“I fell in love with the community, and I feel like I can make more of a difference,” she says of her choice to work in a remote community.
“I fell in love with the community, and I feel like I can make more of a difference.”– Kayla Milley (Master of Nursing – Nurse Practitioner ’19)
Without nurse practitioners, her patients would still be able to access medical care through physicians who are also flown into the community. But one of the benefits of the nursing station, she says, is patients know they can drop in when it’s convenient for them. Making appointments isn’t ingrained in the local culture, she explains.
“They show up when they need to be seen so I get to take whatever time I need with the patient. So I definitely spend more time with them.”

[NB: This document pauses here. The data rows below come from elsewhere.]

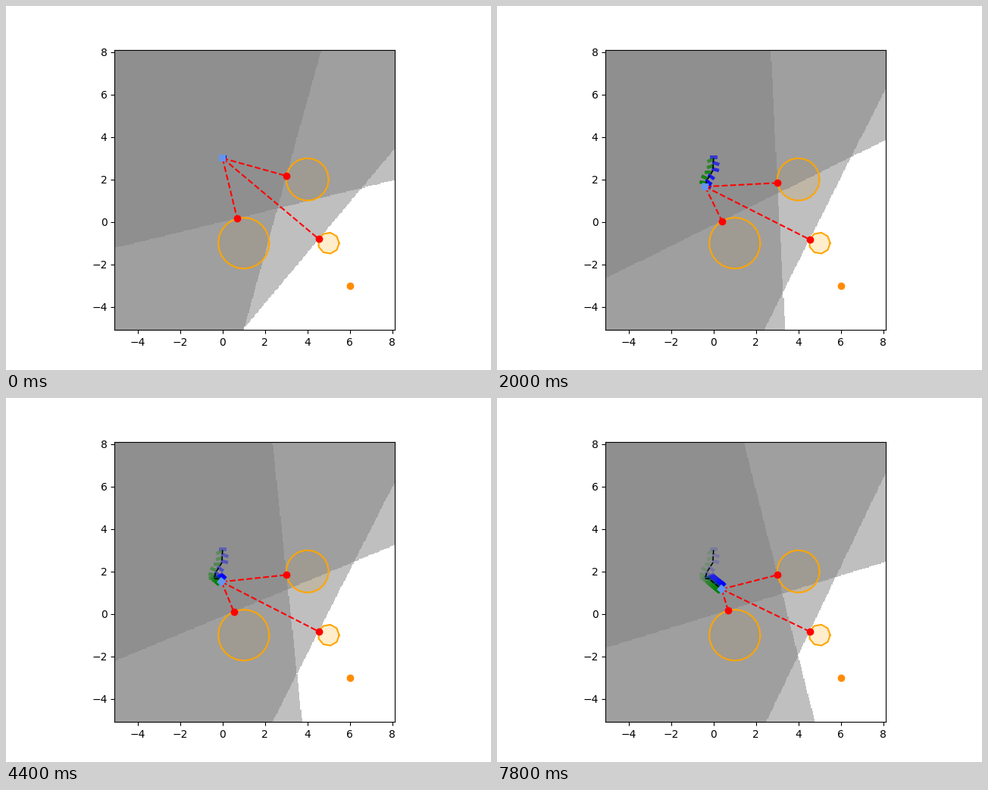
Animation of 640 by 480 pixels, one loop 8 s. Source, as a matplotlib script:

```python
import numpy as np
import matplotlib.pyplot as plt
from matplotlib.animation import FuncAnimation
from matplotlib.patches import Rectangle

STEPS = 40
LO, HI = -5.09, 8.11
CELLS = 300
FADE = 0.95

# x, y, radius, polygon sides
OBSTACLES = [(1, -1, 1.2, 24), (4, 2, 1.0, 19), (5, -1, 0.5, 9)]
GOAL = (6, -3)

# step, x, y, heading in degrees: walk down, turn, then head for the goal
PATH = np.array([(0, 0, 3, 0), (4, -.03, 2.41, 0), (7, -.31, 1.97, -35),
                 (10, -.4, 1.66, -10), (14, -.22, 1.66, 40),
                 (22, -.05, 1.51, 48), (39, .38, 1.165, 50)]).T


def body_at(k):
    return np.array([np.interp(k, PATH[0], col) for col in PATH[1:]])


def foot_at(k):
    """Left foot on even steps, right foot on odd ones, splayed at first."""
    x, y, angle = body_at(k)
    side = (1 if k % 2 == 0 else -1) * min(k, 1)
    a = np.radians(angle)
    splay = 25 * side * np.exp(-k / 8)
    return (x + 0.12 * side * np.cos(a),
            y + 0.12 * side * np.sin(a) + 0.05, angle - splay)


def polygon(x, y, r, n):
    a = np.linspace(0, 2 * np.pi, n + 1)
    return np.column_stack([x + r * np.cos(a), y + r * np.sin(a)])


def nearest(poly, p):
    best, best_d = None, np.inf
    for a, b in zip(poly[:-1], poly[1:]):
        e = b - a
        t = np.clip((p - a) @ e / (e @ e), 0, 1)
        d = np.hypot(*(p - a - t * e))
        if d < best_d - 1e-9:
            # on a vertical edge, hold its first corner
            inside = abs(e[0]) < 1e-9 and t < 1
            best, best_d = (a if inside else a + t * e), d
    return best


def box(w, h, color, z):
    return ax.add_patch(Rectangle((0, 0), w, h, rotation_point="center",
                                  color=color, lw=0, zorder=z))


def place(rect, x, y, angle):
    rect.set_xy((x - rect.get_width() / 2, y - rect.get_height() / 2))
    rect.set_angle(angle)


fig = plt.figure(figsize=(6.4, 4.8), dpi=100)
ax = fig.add_subplot()

polys = [polygon(*o) for o in OBSTACLES]
for poly in polys:
    ax.fill(*poly.T, color="orange", alpha=0.2, lw=0, zorder=1)
    ax.plot(*poly.T, color="orange", lw=1.5, zorder=2)
ax.plot(*GOAL, "o", color="darkorange", zorder=2)

half = (HI - LO) / CELLS / 2
axis = np.linspace(LO + half, HI - half, CELLS)
gx, gy = np.meshgrid(axis, axis)
shade = np.full((CELLS, CELLS, 4), 0.5)
image = ax.imshow(shade, extent=(LO, HI, LO, HI), origin="lower",
                  interpolation="nearest", zorder=1.5)

body = np.array([body_at(k) for k in range(STEPS)])
feet = []
for k in range(STEPS):
    foot = box(0.35, 0.16, "green" if k % 2 else "blue", 3)
    place(foot, *foot_at(k))
    feet.append(foot)

trail, = ax.plot([], [], "k--", lw=1.1, zorder=4)
rays = [ax.plot([], [], "r--", lw=1.5, zorder=5)[0] for _ in polys]
dots = [ax.plot([], [], "ro", zorder=6)[0] for _ in polys]
robot = box(0.32, 0.32, "cornflowerblue", 7)

ax.set_xlim(LO, HI)
ax.set_ylim(LO, HI)
ax.set_aspect("equal")


def draw(k):
    p = body[k, :2]
    count = np.zeros_like(gx)
    for poly, ray, dot in zip(polys, rays, dots):
        c = nearest(poly, p)
        n = p - c
        count += (gx - c[0]) * n[0] + (gy - c[1]) * n[1] >= 0
        ray.set_data([p[0], c[0]], [p[1], c[1]])
        dot.set_data([c[0]], [c[1]])
    shade[..., 3] = 1 - 0.5 ** count
    image.set_data(shade)
    for j, foot in enumerate(feet):
        foot.set_visible(j <= k)
        foot.set_alpha(FADE ** max(k - j, 0))
    trail.set_data(body[:k + 1, 0], body[:k + 1, 1])
    place(robot, *body[k])
    return [image, trail, robot, *rays, *dots, *feet]


anim = FuncAnimation(fig, draw, frames=STEPS, interval=200,
                     repeat=True, repeat_delay=0)
plt.show()
```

Partners in solving the health-care crisis
In his former role as dean of the Faculty of Health Disciplines, Clark worked closely with Alberta Health Services and government to help expand nursing educational opportunities across Alberta, including in rural communities. Targeted seats in High Level will allow AU to enrol an additional 12 students in the Post-Licensed Practical Nurses Bachelor of Nursing and serve a need in the community.

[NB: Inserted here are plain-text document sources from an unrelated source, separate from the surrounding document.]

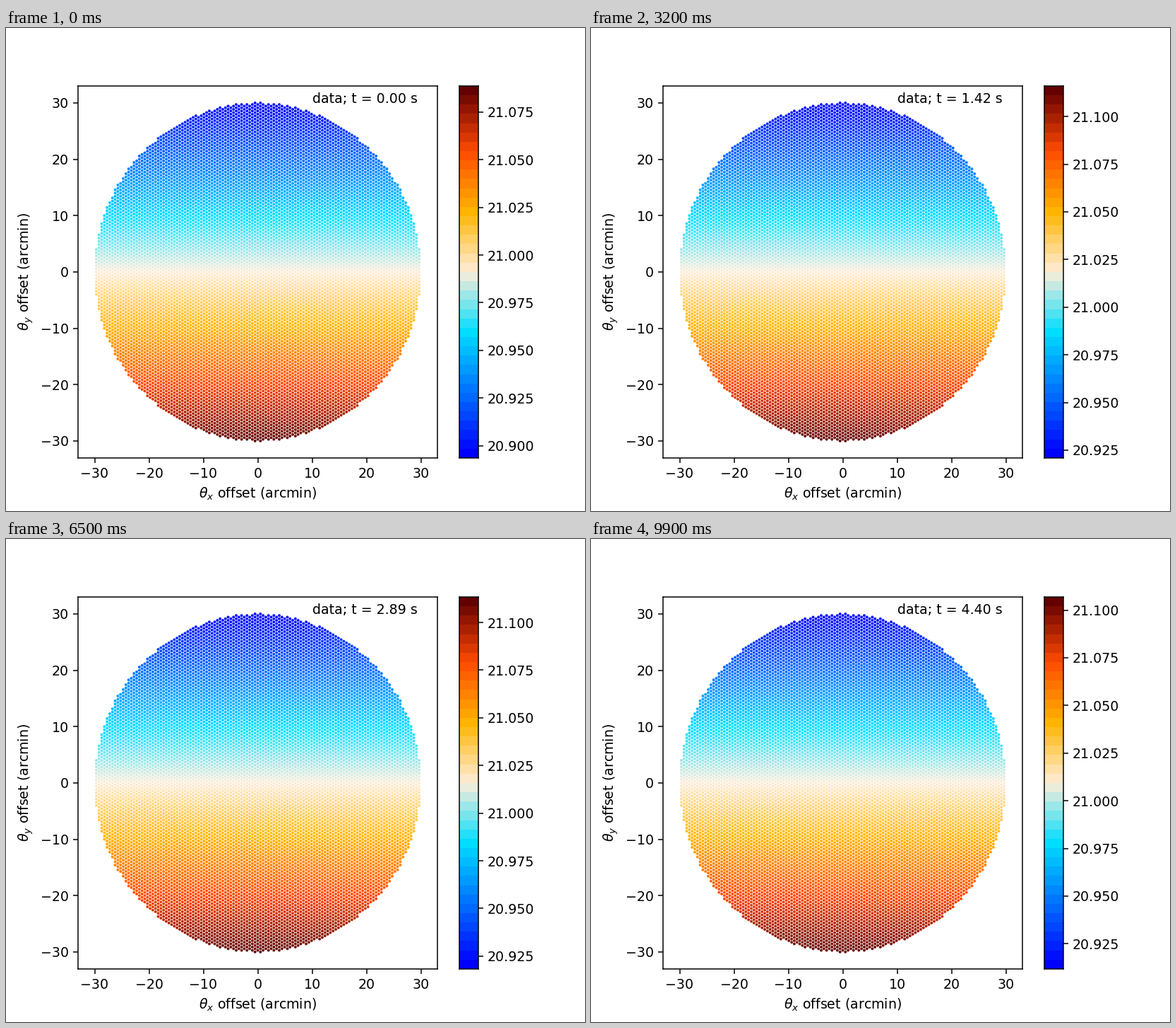
These frames come from a looping animation (820x683 px, 10000 ms). A matplotlib script:

```python
import numpy as np
import matplotlib.pyplot as plt
from matplotlib.animation import FuncAnimation
from matplotlib.colors import LinearSegmentedColormap
from matplotlib.ticker import FormatStrFormatter, MultipleLocator

W, H, DPI = 820, 683, 136.66
FRAMES, INTERVAL = 100, 100
RADIUS, PITCH = 30, 0.5713    # arcmin
SPAN, BANDS = 0.1951, 40      # value range and colour steps of the bar

# Slow drift of the highest value: a few key points, joined smoothly
KEYS = np.array([0, 8, 15, 24, 31, 41, 50, 65, 76, 82, 99])
PEAKS = np.array([21.0887, 21.0761, 21.0828, 21.1033, 21.1154, 21.1111,
                  21.1007, 21.1134, 21.1461, 21.1547, 21.1069])
SLOPES = np.gradient(PEAKS, KEYS)


def peak(i):
    """Cubic Hermite curve through the key points."""
    k = min(np.searchsorted(KEYS, i, side="right") - 1, len(KEYS) - 2)
    step = KEYS[k + 1] - KEYS[k]
    u = (i - KEYS[k]) / step
    ease = u * u * (3 - 2 * u)
    return (PEAKS[k] + ease * (PEAKS[k + 1] - PEAKS[k])
            + step * u * (1 - u) * ((1 - u) * SLOPES[k] - u * SLOPES[k + 1]))


def hex_disc(radius, pitch):
    """Hexagonal lattice with vertical columns, cut to a disc."""
    n = int(1.2 * radius / pitch) + 2
    col, row = np.meshgrid(np.arange(-n, n + 1), np.arange(-n, n + 1))
    x = col * pitch * np.sqrt(3) / 2
    y = (row + 0.5 * (col % 2)) * pitch
    inside = np.hypot(x, y) <= radius
    return x[inside], y[inside]


def axes_at(left, right):
    """Full-height plot area between two pixel columns."""
    return fig.add_axes([left / W, 0.11, (right - left) / W, 0.77])


sky = LinearSegmentedColormap.from_list("sky", np.array([
    (0, 0, 255), (0, 112, 255), (0, 221, 255), (255, 237, 217),
    (255, 180, 0), (255, 75, 0), (100, 0, 0)]) / 255)

fig = plt.figure(figsize=(W / DPI, H / DPI), dpi=DPI, facecolor="white")

ax = axes_at(102.4, 610.6)
x, y = hex_disc(RADIUS, PITCH)
ax.scatter(x, y, c=-y, cmap=sky, s=4.2, linewidths=0)
ax.set(xlim=(-33, 33), ylim=(-33, 33),
       xlabel=r"$\theta_x$ offset (arcmin)", ylabel=r"$\theta_y$ offset (arcmin)")
ax.xaxis.set_major_locator(MultipleLocator(10))
ax.yaxis.set_major_locator(MultipleLocator(10))
clock = ax.text(10, 30, "")

bar = axes_at(642.3, 668.7)
bar.pcolormesh([0, 1], np.linspace(0, 1, BANDS + 1), np.arange(BANDS)[:, None],
               cmap=sky, transform=bar.transAxes)
bar.set(xlim=(0, 1), xticks=[])
bar.yaxis.tick_right()
bar.yaxis.set_major_locator(MultipleLocator(0.025))
bar.yaxis.set_major_formatter(FormatStrFormatter("%.3f"))


def update(i):
    top = peak(i)
    bar.set_ylim(top - SPAN, top)
    clock.set_text(f"data; t = {i * 2 / 45:.2f} s")
    return clock,


anim = FuncAnimation(fig, update, frames=FRAMES, interval=INTERVAL,
                     repeat=True, repeat_delay=0, blit=False)
plt.show()
```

Clark plans to continue this work as president, advocating for more training seats so universities and colleges across Alberta can graduate more nurses at all training levels.

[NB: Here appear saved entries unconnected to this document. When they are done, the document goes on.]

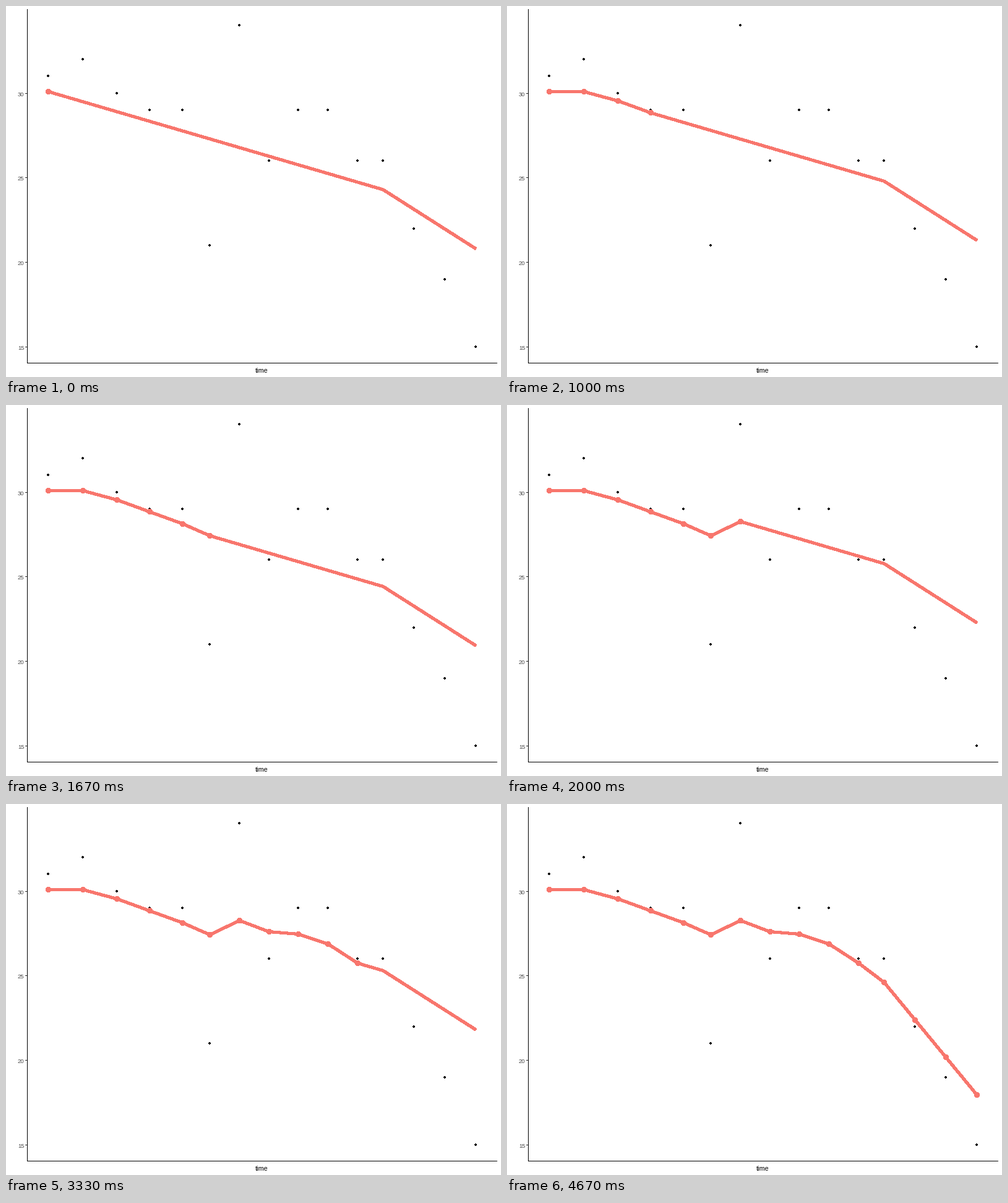
Write a matplotlib script that moves like this. It is 800 px wide and 600 px high and loops after 5 s.

```python
import numpy as np
import matplotlib.pyplot as plt
from matplotlib.animation import FuncAnimation
from matplotlib.patches import Circle, Rectangle

WIDTH, HEIGHT, DPI = 800, 600, 100
PX = 72 / DPI
CORAL = "#F8766D"
STEPS, FRAMES, LOOP_MS = 15, 250, 5000


def through(*points):
    """One value per time step, interpolated between a few key points."""
    return np.interp(np.arange(STEPS), *zip(*points))


def value_y(value):
    return int(551.43 - 27.345 * (value - 15))


# Horizontal positions of the measurements, in pixels.
times = through((0, 68), (2, 179), (4, 285), (5, 329), (10, 568), (11, 609), (14, 759))

# Slowly falling measurements with a short damped swing in the middle.
observed = through((0, 31), (1, 32), (3, 29), (9, 29), (10, 26), (11, 26), (14, 15))
observed[5:8] -= 8 * (-0.62) ** np.arange(3)
observed = np.rint(observed)

# Estimated level at each step, in pixels, and the drift that forecasts follow.
filtered = through((1, 138.5), (2, 153.5), (5, 211.5), (6, 188.5), (7, 206.5),
                   (8, 210.5), (9, 226.5), (11, 288.5), (14, 470.5))
trend = 0.293 * times + 0.345 * np.maximum(0, times - times[11])

fig = plt.figure(figsize=(WIDTH / DPI, HEIGHT / DPI), dpi=DPI, facecolor="white")
ax = fig.add_axes([0, 0, 1, 1])
ax.set_xlim(0, WIDTH)
ax.set_ylim(HEIGHT, 0)
ax.axis("off")


def bar(x, y, width, height, color):
    ax.add_patch(Rectangle((x, y), width, height, fc=color, lw=0, aa=False))


def dot(x, y, radius, color, zorder):
    circle = Circle((x, y), radius, fc=color, lw=0, aa=False, zorder=zorder)
    circle.set_snap(False)
    return ax.add_patch(circle)


def label(x, y, text, size, color, align):
    ax.text(x, y, text, fontsize=size * PX, color=color, ha=align,
            va="baseline", family="Liberation Sans")


bar(34, 5, 1, 573, "black")
bar(34, 577, 760, 1, "black")
for value in range(15, 31, 5):
    y = value_y(value)
    bar(31, y, 3, 1, "#333333")
    label(29.5, y + 5, str(value), 9.5, "#4D4D4D", "right")
label(413.5, 593, "time", 10.7, "black", "center")

for x, value in zip(times, observed):
    dot(round(x), value_y(value), 1.3, "black", 2)

# Without antialiasing every touched pixel is filled, so sizes are set slightly small.
line, = ax.plot([], [], color=CORAL, lw=4.1 * PX, aa=False, zorder=3,
                solid_capstyle="butt", solid_joinstyle="round")
line.set_snap(False)
states = [dot(round(x) + 0.5, np.floor(y) + 0.5, 4, CORAL, 4)
          for x, y in zip(times, filtered)]


def update(frame):
    # The offset makes a step begin on the frame its start time falls in.
    step = int((frame + 0.7) * STEPS / FRAMES)
    forecast = filtered[step] + trend[step + 1:] - trend[step]
    line.set_data(times + 0.5, np.concatenate([filtered[:step + 1], forecast]))
    for i, state in enumerate(states):
        state.set_visible(i <= step)
    return [line, *states]


anim = FuncAnimation(fig, update, frames=FRAMES, interval=LOOP_MS // FRAMES,
                     repeat=True, repeat_delay=0, blit=False)
plt.show()
```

“The good news is that governments, here in Alberta and across Canada, understand this is a priority. But together, we’re part of the solution to ensure that, going forward, everyone can expect good health care, but also expect good health care from nurses.”
Nurse practitioners relatively untapped in Canada
Nurse practitioners can play a particularly important role in health systems across the country, says Dr. Tammy O’Rourke, an assistant professor in AU’s Master of Nursing – Nurse Practitioner program.
O’Rourke helped establish two nurse practitioner-led clinics, in Edmonton and Belleville, Ont. After a recent move to Cape Breton, she has advocated for similar clinics in Nova Scotia.
“We see them work very well in Ontario,” O’Rourke said recently in an interview with CTV. “There’s 25 now that are still open. The one that I opened in Ontario is now, I think, 11 years into operation and we have NPs, registered nurses, practical nurses, pharmacists. We even had a chiropractor at that clinic.”
Compared to the U.S., where there are 40 nurse practitioners for every 100,000 people, the profession is relatively untapped in Canada, O’Rourke added. There are just four nurse practitioners per 100,000 Canadians.
“We have lots of room to increase and improve.”
Nurse practitioners can fill gaps in health care
That’s something Felicia Derby (Master of Nursing – Nurse Practitioner ’21) hopes governments will prioritize. Derby completed her nurse practitioner education while working as a registered nurse in Fort McMurray, but had to move further south due to lack of local employment opportunities.
Now, she is one of three nurse practitioners based at the Fort Saskatchewan Community Hospital, where she focuses on in-patient care that ranges from attending births and assessing newborns to end-of-life care and medical assistance in dying.
“If the government was able to support our work as autonomous independent providers—which we are trained to be—I think that would serve the health-care system well.”– Felicia Derby (Master of Nursing – Nurse Practitioner ’21)
“We act to our full scope here in this hospital, which is really cool to be able to say.”
With all the issues facing Alberta hospitals, such as exceeding capacity and long wait times, she says nurse practitioners can play an important role in ensuring patients are treated earlier, before major problems arise, and help reduce pressures on emergency departments.
“If the government was able to support our work as autonomous independent providers—which we are trained to be—I think that would serve the health-care system well. Nurse practitioners can fill the holes and needs in our communities in a really unique way.”